If, as seems likely, Donald Trump is the Republican presidential nominee next year, the 2024 elections will be a referendum on several crucial issues: the prospect of authoritarianism in America, the continuation of a vibrant democracy, the relationship between the executive branch and the other two branches of government, and much else of grave significance.
It will also be a referendum on whether Trump will ever be held legally accountable for his actions. Trump faces multiple civil suits and at least two criminal indictments (with two more seemingly just over the horizon). If Trump were to win reelection, it is almost certain that none of these will ever be resolved—at least not in a way that is adverse to his interests, which any reasonable system would admit as a possibility. Such is the power of the presidency.
Take the simplest cases first: his pending indictment in Florida for violations of the Espionage Act relating to the retention of classified documents, and his anticipated indictment for actions relating to the January 6 insurrection. If Trump is elected, neither of these cases will ever result in a final judgment of Trump’s guilt (much less incarceration).
The Mar-a-Lago documents case is set to go to trial in May 2024. Although many people suspect, not without foundation, that this trial date will slip, let us indulge the possibility that the trial occurs as scheduled and that sometime in June or July 2024, a jury convicts Trump. There is virtually no doubt that Trump would appeal such a verdict, and there is likewise almost no doubt that the presiding judge, Aileen Cannon, would allow him to remain free on appeal.
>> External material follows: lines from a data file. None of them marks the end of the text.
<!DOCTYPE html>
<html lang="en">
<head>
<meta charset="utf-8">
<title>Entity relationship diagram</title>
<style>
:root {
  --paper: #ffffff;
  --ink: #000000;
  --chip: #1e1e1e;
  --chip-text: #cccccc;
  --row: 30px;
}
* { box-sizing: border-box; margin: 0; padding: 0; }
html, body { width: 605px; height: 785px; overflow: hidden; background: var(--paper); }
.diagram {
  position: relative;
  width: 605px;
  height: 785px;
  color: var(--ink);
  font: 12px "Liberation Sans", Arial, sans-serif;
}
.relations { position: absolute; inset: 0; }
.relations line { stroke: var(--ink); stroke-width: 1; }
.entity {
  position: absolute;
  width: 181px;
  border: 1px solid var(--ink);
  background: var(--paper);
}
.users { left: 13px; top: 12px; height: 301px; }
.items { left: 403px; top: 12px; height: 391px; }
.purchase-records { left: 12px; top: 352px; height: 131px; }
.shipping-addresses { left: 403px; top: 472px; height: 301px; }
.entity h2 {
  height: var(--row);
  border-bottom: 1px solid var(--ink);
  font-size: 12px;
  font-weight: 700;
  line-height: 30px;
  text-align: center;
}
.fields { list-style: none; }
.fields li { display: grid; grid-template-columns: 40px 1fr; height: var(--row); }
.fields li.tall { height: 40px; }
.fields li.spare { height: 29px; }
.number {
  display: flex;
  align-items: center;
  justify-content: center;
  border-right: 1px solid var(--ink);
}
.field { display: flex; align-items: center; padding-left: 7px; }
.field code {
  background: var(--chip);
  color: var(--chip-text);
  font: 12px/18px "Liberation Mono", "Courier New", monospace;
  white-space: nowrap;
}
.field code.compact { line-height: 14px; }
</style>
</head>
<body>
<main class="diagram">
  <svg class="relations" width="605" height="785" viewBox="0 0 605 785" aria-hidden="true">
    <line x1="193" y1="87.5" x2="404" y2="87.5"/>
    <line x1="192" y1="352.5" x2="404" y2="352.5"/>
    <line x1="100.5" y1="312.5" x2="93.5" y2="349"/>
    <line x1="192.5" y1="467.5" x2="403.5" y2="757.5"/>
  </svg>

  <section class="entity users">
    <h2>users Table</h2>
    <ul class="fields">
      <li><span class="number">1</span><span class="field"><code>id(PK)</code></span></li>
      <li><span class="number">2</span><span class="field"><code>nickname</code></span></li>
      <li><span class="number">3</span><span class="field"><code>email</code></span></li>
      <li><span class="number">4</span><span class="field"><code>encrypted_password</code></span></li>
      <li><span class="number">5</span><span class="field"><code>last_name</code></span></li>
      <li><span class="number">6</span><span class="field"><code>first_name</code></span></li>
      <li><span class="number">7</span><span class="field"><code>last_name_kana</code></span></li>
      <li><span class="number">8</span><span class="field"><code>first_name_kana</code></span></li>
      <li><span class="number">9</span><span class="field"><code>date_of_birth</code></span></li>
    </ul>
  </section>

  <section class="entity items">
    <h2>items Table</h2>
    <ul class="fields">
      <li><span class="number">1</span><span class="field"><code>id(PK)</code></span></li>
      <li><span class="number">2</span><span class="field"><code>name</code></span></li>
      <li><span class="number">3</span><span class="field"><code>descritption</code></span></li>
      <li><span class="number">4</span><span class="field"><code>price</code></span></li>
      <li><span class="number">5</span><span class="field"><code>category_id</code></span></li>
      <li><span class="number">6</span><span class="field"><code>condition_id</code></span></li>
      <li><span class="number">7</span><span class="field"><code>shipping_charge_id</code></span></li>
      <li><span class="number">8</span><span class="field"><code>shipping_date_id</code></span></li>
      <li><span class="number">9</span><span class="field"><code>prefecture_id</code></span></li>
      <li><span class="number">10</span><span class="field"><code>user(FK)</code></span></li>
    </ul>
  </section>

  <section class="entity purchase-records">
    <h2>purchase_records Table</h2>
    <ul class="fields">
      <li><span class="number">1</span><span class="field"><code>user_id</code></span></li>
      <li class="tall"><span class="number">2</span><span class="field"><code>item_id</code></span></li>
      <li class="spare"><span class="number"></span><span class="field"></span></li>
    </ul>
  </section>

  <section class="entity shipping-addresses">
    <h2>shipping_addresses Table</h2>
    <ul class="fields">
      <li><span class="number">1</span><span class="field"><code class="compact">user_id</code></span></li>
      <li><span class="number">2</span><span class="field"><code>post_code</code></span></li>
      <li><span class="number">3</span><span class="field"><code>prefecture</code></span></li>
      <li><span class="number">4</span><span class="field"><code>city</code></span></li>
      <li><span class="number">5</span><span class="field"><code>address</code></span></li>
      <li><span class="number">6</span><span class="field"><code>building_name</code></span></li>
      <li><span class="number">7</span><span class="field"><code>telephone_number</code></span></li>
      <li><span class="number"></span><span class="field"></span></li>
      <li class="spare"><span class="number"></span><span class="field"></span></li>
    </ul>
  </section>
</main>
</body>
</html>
I have handled several criminal appeals in my career. None has ever been resolved, in even the simplest of cases, in less than a year. That’s just the way our appellate system works; there is no sense of urgency to the proceedings at all (nor, to be clear, should there be in the normal course of business—the trial has concluded and the record is complete; a mature and thoughtful review of those proceedings requires time). The result is that Trump’s appeal of his federal conviction (assuming one is secured) will quite likely still be pending before the Eleventh Circuit, the court with appellate jurisdiction over federal trials in Florida, at least through mid-2025—well past the election and into the next presidential term. And even were an appeal to be concluded quickly, Trump would inevitably then petition the Supreme Court for review, taking yet more time. [Continue reading…]